Source material →
———

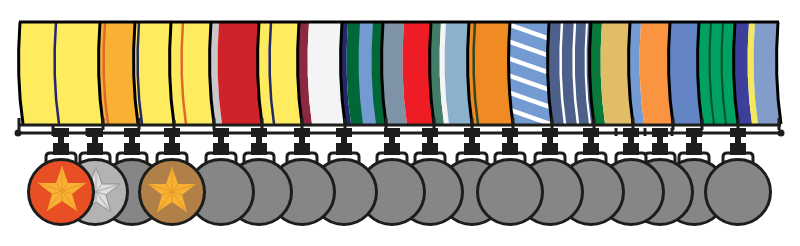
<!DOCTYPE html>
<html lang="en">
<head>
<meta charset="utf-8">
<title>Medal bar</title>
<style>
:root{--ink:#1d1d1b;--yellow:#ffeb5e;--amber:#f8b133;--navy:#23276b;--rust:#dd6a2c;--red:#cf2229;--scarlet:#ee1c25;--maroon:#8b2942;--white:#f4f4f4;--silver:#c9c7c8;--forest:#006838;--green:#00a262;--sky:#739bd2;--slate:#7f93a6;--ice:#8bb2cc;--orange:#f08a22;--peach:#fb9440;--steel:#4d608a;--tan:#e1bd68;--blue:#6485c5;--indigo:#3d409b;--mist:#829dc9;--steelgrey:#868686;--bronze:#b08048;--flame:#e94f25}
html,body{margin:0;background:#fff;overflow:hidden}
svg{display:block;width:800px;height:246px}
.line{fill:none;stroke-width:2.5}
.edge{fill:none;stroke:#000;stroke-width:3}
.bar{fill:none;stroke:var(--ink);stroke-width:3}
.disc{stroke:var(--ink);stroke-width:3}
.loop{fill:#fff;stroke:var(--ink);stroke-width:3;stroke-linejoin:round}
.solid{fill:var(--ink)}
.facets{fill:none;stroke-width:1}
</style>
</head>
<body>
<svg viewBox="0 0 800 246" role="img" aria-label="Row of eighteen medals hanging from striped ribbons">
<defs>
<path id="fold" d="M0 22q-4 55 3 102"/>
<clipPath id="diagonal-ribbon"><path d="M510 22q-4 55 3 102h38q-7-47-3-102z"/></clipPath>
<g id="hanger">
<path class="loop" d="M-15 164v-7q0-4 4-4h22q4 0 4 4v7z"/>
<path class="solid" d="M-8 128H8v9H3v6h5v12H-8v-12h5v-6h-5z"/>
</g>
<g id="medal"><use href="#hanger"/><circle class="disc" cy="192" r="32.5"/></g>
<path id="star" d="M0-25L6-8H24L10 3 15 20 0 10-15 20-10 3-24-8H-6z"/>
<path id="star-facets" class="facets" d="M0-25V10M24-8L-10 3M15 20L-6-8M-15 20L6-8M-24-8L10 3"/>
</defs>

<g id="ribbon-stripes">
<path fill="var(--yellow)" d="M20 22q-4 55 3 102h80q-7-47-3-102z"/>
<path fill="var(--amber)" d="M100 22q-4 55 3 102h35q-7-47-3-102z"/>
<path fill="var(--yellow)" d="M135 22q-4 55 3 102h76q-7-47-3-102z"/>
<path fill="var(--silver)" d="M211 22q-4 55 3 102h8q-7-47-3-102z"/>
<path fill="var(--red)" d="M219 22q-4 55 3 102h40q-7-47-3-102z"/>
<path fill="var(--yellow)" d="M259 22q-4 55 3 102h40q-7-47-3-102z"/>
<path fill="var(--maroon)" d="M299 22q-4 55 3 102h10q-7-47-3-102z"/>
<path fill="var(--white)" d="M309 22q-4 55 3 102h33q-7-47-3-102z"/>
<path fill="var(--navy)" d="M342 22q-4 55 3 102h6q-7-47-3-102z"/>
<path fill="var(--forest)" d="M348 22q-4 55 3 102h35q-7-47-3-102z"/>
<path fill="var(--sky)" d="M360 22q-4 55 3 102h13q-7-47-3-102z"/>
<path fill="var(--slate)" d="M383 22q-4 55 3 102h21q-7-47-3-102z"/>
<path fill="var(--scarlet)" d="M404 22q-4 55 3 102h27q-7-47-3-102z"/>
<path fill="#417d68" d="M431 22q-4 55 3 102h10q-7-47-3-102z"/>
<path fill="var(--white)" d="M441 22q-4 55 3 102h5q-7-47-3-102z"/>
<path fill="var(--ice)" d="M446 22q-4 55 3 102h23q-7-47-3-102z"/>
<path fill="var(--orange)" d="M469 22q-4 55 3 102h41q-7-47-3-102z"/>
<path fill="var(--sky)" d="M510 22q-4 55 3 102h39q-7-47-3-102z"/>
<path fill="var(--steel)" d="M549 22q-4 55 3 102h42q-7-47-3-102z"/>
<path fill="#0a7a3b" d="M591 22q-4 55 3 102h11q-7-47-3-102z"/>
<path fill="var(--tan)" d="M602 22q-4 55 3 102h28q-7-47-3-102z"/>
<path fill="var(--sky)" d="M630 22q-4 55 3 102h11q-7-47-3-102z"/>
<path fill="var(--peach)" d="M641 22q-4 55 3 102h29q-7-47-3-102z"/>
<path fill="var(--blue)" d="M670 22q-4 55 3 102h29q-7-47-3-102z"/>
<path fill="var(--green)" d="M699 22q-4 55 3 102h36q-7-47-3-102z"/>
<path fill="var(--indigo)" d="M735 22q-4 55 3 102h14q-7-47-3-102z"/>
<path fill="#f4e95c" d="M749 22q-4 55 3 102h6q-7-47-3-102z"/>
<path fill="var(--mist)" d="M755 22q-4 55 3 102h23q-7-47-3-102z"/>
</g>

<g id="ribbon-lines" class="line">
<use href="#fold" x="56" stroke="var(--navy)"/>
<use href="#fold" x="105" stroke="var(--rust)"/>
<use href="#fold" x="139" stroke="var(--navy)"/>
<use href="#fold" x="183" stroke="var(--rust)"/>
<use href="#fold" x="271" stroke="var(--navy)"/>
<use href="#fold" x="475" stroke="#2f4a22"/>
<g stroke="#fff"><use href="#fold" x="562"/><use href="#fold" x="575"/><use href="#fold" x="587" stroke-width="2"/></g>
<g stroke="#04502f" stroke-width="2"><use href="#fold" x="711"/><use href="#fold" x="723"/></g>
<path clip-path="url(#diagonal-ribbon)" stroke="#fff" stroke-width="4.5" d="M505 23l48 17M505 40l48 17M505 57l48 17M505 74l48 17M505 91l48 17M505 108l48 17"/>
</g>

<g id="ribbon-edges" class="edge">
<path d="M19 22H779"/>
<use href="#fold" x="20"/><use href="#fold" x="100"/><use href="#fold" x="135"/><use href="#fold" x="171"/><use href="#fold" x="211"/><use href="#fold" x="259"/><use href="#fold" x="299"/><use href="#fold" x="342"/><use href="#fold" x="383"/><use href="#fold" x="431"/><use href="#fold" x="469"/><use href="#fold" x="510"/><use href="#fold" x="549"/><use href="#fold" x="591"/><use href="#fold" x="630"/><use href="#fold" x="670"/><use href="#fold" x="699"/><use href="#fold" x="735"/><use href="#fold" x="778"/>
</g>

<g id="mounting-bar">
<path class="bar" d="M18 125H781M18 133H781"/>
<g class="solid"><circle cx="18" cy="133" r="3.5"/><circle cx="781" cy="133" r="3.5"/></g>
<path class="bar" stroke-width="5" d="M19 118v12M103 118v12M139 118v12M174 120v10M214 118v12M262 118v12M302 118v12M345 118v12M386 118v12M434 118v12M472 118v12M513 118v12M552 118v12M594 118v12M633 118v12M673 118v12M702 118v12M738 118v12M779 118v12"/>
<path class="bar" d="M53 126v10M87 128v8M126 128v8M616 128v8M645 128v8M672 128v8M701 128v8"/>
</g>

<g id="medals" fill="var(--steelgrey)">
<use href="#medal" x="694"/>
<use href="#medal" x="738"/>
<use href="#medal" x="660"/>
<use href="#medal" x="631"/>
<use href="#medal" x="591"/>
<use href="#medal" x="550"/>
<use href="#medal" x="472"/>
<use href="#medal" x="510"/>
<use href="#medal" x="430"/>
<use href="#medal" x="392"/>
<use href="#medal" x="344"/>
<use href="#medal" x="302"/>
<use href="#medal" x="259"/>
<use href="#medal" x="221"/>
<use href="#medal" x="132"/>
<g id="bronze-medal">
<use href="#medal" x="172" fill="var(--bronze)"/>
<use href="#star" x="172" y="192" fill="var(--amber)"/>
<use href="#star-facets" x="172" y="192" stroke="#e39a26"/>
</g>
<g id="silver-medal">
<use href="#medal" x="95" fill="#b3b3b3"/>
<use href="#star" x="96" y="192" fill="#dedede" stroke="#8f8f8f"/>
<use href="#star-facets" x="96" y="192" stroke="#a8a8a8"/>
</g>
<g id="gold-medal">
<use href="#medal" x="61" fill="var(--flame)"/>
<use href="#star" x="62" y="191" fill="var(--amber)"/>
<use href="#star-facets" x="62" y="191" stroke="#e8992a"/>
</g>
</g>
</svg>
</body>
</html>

———

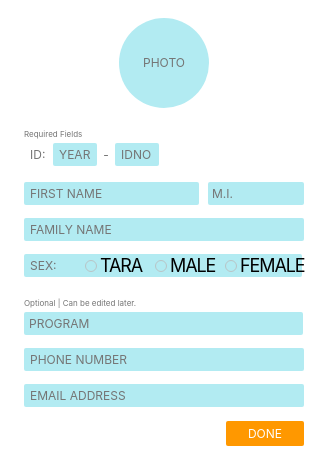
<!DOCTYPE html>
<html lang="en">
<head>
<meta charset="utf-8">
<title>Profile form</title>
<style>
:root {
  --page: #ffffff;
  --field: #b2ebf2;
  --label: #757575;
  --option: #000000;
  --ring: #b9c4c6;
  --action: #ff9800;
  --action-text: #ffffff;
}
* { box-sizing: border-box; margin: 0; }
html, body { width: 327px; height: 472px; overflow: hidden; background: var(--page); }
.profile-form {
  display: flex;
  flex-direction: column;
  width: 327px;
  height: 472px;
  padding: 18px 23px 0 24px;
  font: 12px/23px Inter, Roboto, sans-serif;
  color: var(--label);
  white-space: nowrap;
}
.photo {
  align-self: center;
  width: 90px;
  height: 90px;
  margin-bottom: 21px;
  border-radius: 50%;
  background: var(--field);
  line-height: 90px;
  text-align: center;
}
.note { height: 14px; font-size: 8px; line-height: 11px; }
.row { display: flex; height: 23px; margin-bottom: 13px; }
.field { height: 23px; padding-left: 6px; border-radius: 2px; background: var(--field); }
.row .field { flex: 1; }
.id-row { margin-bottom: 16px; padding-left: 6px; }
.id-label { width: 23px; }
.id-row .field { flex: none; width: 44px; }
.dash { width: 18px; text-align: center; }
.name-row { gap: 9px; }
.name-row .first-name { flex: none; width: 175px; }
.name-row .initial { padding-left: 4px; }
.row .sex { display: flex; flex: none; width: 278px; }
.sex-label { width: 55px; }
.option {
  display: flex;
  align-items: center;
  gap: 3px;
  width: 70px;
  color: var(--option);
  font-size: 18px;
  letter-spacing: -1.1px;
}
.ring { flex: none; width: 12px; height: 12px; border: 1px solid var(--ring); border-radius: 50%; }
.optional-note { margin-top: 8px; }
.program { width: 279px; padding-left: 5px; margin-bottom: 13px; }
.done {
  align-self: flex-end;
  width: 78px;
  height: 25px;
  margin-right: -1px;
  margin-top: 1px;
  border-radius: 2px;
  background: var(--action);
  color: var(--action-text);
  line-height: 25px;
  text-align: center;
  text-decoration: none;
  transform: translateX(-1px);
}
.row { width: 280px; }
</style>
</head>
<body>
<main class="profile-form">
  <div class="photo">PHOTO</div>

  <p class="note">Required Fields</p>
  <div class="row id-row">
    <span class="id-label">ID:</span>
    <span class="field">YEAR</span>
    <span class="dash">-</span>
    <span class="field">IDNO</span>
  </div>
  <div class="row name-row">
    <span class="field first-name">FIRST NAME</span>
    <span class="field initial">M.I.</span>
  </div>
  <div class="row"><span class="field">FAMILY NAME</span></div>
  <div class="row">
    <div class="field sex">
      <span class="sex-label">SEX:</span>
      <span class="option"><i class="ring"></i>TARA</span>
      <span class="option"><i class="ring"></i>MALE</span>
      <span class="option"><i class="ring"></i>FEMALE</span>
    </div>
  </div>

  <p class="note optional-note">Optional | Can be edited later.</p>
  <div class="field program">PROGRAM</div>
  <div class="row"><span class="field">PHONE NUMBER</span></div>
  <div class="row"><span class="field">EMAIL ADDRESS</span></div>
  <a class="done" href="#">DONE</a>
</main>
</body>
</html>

———

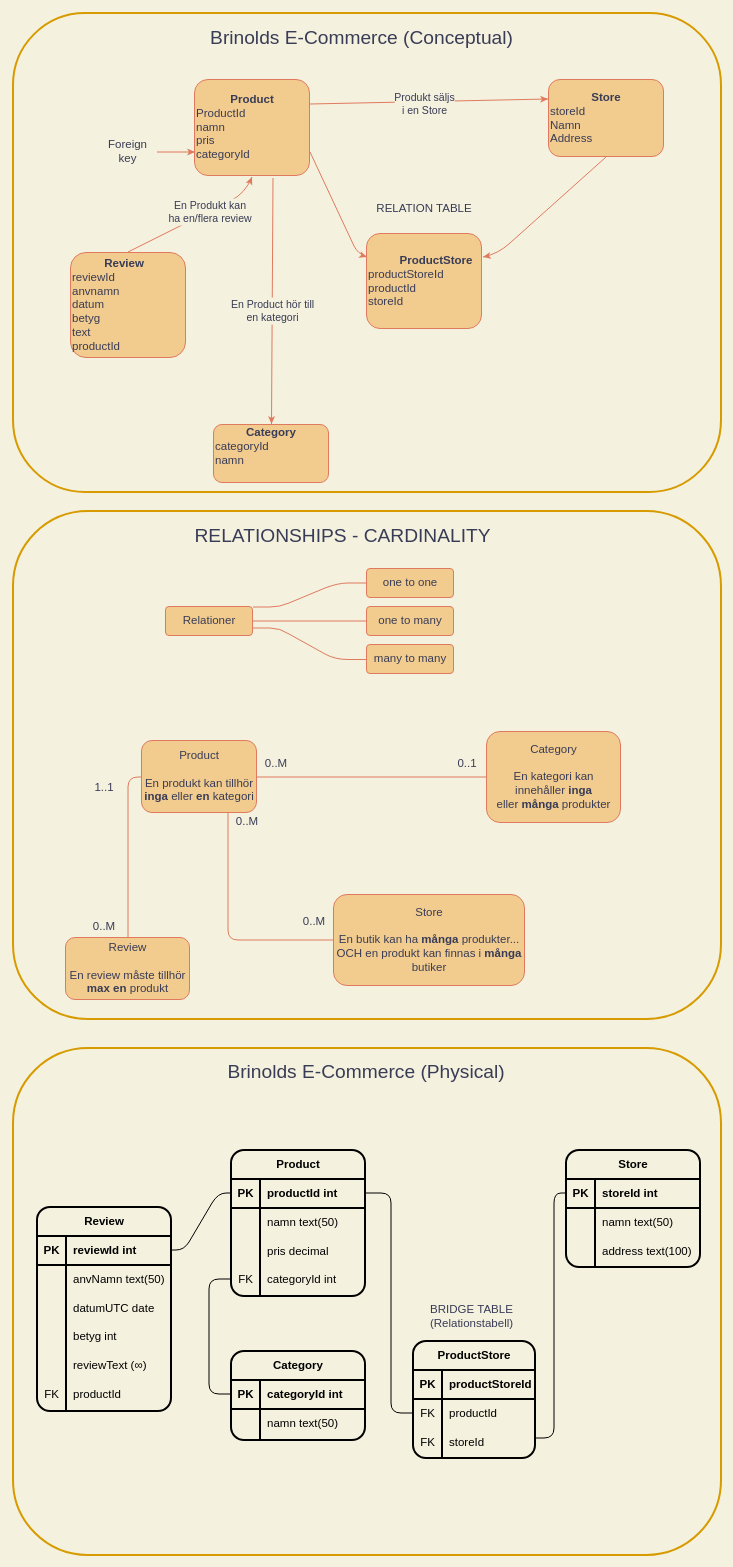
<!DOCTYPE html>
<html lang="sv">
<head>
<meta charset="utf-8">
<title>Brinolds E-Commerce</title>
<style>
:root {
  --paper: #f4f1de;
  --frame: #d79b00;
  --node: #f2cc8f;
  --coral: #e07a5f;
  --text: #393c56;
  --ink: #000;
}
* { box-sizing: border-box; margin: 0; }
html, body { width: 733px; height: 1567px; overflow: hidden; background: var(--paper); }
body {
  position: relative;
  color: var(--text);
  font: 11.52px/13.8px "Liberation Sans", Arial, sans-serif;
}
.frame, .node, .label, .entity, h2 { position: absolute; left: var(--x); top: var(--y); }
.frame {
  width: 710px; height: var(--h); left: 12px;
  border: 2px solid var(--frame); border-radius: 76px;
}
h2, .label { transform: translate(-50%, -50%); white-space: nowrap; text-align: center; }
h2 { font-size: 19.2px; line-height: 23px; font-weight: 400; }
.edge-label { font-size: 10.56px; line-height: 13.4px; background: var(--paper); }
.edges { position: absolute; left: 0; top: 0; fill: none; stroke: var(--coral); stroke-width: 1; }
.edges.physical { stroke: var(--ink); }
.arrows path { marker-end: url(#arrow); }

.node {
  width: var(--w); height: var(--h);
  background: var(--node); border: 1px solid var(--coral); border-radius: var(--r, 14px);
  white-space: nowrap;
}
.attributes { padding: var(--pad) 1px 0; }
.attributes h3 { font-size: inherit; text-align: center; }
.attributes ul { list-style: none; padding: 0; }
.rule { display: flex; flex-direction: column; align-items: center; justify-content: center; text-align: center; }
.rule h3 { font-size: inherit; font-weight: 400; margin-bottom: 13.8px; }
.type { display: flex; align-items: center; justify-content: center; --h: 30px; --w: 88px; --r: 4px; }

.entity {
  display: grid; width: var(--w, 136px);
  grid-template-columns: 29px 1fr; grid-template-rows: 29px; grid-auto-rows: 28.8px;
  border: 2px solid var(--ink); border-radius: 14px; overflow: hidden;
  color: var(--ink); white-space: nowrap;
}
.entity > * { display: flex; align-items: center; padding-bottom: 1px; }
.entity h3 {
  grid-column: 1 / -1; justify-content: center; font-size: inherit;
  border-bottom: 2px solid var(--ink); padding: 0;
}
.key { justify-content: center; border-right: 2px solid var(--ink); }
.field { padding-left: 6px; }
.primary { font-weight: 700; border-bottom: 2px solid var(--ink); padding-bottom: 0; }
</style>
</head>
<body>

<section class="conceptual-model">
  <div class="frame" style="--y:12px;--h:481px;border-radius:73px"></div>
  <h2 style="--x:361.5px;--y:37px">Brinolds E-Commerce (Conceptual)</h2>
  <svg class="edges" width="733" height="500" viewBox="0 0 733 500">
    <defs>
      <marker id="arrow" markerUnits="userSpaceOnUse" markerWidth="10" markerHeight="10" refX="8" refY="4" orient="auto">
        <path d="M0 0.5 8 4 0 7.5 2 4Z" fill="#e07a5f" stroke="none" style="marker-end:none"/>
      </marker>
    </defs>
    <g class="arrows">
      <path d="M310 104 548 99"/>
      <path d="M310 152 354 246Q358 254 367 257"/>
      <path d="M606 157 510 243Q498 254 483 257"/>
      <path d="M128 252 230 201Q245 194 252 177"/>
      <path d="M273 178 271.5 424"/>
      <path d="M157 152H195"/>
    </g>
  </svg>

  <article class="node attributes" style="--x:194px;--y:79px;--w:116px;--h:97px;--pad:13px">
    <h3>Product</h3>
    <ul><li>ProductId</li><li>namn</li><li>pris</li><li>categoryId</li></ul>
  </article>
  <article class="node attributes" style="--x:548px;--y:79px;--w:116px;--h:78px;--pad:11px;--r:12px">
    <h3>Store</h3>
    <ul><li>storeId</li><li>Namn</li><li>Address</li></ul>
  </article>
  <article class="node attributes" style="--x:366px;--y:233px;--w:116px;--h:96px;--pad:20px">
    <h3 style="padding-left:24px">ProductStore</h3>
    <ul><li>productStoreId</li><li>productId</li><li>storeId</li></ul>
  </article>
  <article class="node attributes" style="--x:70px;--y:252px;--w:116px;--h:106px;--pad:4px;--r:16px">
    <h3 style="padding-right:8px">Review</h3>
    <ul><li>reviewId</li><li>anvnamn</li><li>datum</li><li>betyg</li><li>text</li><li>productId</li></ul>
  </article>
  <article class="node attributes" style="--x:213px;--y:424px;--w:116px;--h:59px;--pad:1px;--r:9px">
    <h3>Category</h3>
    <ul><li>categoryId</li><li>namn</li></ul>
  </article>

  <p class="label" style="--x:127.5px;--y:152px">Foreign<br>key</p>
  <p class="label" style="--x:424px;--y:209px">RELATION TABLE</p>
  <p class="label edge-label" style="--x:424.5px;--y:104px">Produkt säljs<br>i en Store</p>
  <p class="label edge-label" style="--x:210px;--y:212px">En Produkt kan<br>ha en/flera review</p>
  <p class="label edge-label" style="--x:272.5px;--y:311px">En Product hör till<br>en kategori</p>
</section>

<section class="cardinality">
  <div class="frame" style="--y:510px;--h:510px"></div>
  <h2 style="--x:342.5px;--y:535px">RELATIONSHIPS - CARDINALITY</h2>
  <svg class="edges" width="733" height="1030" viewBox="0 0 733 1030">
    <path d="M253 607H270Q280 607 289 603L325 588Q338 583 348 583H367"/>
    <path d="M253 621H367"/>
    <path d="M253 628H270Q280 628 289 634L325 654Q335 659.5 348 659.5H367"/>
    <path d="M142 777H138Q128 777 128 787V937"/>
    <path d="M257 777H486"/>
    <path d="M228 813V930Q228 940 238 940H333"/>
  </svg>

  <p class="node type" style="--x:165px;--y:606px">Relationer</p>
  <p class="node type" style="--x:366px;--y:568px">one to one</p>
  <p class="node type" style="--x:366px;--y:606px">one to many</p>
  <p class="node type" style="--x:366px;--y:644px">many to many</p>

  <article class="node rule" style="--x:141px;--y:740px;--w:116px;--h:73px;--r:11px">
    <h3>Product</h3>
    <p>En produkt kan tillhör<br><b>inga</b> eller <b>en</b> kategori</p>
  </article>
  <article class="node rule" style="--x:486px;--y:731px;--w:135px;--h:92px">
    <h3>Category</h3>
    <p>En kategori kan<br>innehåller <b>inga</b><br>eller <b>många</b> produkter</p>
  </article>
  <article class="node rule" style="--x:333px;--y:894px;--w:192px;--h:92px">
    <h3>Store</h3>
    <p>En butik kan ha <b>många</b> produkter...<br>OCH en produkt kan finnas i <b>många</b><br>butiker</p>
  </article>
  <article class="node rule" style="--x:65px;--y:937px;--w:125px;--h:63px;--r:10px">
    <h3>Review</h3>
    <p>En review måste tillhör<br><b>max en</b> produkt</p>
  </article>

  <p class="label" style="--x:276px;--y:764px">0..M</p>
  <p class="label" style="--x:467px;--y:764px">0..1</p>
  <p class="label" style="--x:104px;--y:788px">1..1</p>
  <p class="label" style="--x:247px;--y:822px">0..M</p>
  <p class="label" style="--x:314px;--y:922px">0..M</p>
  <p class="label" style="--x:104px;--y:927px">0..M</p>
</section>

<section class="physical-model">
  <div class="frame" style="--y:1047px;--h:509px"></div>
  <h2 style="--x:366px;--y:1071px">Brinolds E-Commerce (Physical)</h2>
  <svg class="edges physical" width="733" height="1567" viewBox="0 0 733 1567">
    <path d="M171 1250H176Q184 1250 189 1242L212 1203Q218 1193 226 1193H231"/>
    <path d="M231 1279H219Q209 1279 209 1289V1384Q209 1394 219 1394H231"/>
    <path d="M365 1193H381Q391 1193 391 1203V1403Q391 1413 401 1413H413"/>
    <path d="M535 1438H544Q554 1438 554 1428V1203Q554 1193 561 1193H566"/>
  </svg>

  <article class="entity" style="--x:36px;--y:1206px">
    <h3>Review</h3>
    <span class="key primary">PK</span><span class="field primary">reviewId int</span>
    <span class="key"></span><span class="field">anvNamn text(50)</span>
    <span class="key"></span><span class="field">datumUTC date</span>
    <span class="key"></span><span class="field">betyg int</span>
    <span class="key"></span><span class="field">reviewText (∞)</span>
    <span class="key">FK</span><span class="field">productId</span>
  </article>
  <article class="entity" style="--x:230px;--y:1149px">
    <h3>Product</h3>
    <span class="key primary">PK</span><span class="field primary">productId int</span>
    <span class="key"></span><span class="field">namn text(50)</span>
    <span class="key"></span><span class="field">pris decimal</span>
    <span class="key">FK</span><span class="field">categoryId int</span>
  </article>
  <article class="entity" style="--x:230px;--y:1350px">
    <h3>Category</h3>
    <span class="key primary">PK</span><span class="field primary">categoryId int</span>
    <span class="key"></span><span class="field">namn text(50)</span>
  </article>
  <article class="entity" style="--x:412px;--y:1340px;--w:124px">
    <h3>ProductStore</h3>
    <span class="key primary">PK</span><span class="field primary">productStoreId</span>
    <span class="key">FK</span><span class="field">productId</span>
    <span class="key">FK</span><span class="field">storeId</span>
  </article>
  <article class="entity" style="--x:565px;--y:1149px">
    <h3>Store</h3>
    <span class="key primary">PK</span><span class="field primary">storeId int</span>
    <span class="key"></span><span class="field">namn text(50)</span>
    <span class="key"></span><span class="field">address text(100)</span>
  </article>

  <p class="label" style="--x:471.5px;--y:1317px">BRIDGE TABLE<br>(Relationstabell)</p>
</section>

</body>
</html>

———

Your instructions → Within the records, how many lines carry the word "hanger"? Reply with the figure alone.

Result of the exercise → 2